What to do: Find every line containing the word "shears" in the records below; report only how many there are.

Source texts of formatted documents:
- Opening Delimiter -

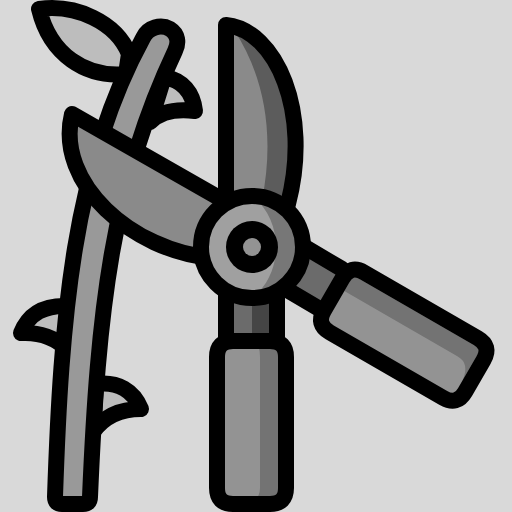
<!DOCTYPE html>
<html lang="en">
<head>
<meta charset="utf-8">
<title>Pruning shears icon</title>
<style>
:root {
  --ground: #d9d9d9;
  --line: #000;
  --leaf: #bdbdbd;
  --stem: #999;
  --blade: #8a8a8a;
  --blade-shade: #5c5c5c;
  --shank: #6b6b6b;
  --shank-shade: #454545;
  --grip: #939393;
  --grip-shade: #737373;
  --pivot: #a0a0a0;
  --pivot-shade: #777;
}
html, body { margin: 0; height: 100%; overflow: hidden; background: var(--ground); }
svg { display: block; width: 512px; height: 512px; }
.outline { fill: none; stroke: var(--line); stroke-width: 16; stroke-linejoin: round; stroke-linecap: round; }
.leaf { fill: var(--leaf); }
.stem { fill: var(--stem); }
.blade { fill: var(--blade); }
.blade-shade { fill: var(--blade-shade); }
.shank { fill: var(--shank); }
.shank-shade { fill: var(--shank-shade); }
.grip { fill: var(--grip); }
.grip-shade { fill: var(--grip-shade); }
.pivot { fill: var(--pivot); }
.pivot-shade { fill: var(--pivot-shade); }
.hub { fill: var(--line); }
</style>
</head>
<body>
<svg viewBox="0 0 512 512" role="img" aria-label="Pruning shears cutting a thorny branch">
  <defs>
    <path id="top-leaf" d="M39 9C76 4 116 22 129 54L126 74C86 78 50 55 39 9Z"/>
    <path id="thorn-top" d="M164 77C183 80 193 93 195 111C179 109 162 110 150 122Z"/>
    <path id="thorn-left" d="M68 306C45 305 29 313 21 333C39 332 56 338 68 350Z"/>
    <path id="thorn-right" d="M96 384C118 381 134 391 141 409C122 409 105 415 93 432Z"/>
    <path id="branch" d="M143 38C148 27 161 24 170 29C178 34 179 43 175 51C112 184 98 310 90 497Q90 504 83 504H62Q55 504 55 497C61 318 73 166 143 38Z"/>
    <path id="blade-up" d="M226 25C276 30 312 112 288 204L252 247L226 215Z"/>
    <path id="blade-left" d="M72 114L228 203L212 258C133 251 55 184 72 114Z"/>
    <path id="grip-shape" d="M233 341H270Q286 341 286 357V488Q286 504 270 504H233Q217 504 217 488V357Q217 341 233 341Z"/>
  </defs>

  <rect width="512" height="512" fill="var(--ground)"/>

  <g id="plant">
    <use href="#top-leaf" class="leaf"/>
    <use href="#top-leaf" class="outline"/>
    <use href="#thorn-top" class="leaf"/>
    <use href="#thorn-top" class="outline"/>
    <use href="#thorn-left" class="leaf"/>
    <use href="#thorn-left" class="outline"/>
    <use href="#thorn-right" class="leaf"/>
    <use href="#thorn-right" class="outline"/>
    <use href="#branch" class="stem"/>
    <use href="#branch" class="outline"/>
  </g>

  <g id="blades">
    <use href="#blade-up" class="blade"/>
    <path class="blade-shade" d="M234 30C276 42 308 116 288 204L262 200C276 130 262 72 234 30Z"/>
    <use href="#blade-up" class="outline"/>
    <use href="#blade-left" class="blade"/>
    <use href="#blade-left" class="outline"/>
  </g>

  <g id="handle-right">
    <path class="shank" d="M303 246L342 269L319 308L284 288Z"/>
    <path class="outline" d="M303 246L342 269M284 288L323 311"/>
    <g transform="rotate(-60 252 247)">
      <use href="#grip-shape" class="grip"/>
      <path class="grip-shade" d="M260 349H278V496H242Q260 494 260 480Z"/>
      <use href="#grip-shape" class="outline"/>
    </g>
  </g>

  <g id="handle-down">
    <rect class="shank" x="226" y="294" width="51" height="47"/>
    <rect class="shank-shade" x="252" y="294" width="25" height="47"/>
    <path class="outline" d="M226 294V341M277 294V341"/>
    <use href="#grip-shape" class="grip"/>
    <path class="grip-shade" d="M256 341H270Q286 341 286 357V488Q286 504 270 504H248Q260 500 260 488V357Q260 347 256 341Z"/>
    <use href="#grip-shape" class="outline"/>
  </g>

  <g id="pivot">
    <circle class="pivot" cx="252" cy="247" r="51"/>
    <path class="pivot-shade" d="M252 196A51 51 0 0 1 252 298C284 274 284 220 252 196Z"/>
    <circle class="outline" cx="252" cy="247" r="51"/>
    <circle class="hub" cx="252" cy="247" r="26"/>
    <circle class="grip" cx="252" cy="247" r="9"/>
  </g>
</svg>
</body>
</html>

- Closing Delimiter -

Your response: 2